- [WHAT THE TASK ASKS] List every line below containing "stroke".

- [RECORDS TO USE]

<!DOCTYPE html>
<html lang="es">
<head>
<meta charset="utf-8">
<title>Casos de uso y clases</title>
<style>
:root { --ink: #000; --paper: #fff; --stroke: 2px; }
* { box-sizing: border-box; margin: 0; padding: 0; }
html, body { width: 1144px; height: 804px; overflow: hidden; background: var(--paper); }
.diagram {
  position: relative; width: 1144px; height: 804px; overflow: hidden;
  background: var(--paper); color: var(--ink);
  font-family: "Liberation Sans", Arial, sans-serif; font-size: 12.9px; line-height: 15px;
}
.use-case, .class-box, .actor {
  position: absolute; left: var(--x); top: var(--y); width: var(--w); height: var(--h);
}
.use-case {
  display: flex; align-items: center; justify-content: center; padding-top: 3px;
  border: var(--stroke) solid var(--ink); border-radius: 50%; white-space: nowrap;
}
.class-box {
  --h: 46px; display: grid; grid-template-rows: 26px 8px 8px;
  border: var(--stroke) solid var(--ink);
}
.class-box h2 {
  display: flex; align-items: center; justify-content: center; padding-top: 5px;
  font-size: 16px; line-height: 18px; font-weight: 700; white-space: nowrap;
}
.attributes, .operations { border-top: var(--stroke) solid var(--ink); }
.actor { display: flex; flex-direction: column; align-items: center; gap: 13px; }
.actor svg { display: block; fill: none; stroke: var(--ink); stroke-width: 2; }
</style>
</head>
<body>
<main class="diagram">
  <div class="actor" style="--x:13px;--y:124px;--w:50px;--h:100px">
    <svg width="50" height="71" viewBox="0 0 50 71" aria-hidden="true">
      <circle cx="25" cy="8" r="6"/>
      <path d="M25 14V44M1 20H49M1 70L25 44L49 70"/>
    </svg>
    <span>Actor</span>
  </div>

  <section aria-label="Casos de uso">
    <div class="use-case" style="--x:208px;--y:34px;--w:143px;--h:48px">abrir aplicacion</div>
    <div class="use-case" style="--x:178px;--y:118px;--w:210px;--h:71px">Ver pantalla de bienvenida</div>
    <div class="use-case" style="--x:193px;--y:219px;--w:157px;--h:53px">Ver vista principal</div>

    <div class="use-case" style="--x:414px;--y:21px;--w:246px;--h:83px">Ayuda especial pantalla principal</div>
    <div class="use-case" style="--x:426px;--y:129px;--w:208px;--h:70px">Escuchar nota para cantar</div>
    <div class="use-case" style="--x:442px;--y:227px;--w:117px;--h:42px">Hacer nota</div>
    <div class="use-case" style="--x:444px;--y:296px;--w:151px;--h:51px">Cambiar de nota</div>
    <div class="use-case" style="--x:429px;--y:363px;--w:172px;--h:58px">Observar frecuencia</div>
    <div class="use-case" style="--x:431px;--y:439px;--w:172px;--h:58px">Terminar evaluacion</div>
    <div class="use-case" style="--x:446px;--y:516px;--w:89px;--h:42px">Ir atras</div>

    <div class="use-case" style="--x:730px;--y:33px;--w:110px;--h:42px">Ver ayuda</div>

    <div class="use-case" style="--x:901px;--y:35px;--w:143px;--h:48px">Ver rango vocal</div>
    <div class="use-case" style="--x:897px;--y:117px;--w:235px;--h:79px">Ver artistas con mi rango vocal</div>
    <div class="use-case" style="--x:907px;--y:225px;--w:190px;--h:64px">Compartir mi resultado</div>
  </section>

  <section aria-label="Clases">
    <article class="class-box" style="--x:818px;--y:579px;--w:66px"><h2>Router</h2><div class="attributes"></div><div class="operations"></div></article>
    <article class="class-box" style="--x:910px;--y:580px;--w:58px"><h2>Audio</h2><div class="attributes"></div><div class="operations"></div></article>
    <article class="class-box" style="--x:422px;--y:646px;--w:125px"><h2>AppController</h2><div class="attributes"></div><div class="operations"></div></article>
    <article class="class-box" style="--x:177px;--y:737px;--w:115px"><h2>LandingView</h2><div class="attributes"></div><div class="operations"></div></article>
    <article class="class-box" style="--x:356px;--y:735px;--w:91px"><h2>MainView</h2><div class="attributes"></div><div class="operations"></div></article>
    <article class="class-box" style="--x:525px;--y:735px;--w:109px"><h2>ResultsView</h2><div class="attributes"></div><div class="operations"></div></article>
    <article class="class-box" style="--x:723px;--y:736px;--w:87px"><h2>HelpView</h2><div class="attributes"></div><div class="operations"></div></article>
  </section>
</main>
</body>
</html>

- [SOLUTION TO THE PROBLEM]
:root { --ink: #000; --paper: #fff; --stroke: 2px; }
  border: var(--stroke) solid var(--ink); border-radius: 50%; white-space: nowrap;
  border: var(--stroke) solid var(--ink);
.attributes, .operations { border-top: var(--stroke) solid var(--ink); }
.actor svg { display: block; fill: none; stroke: var(--ink); stroke-width: 2; }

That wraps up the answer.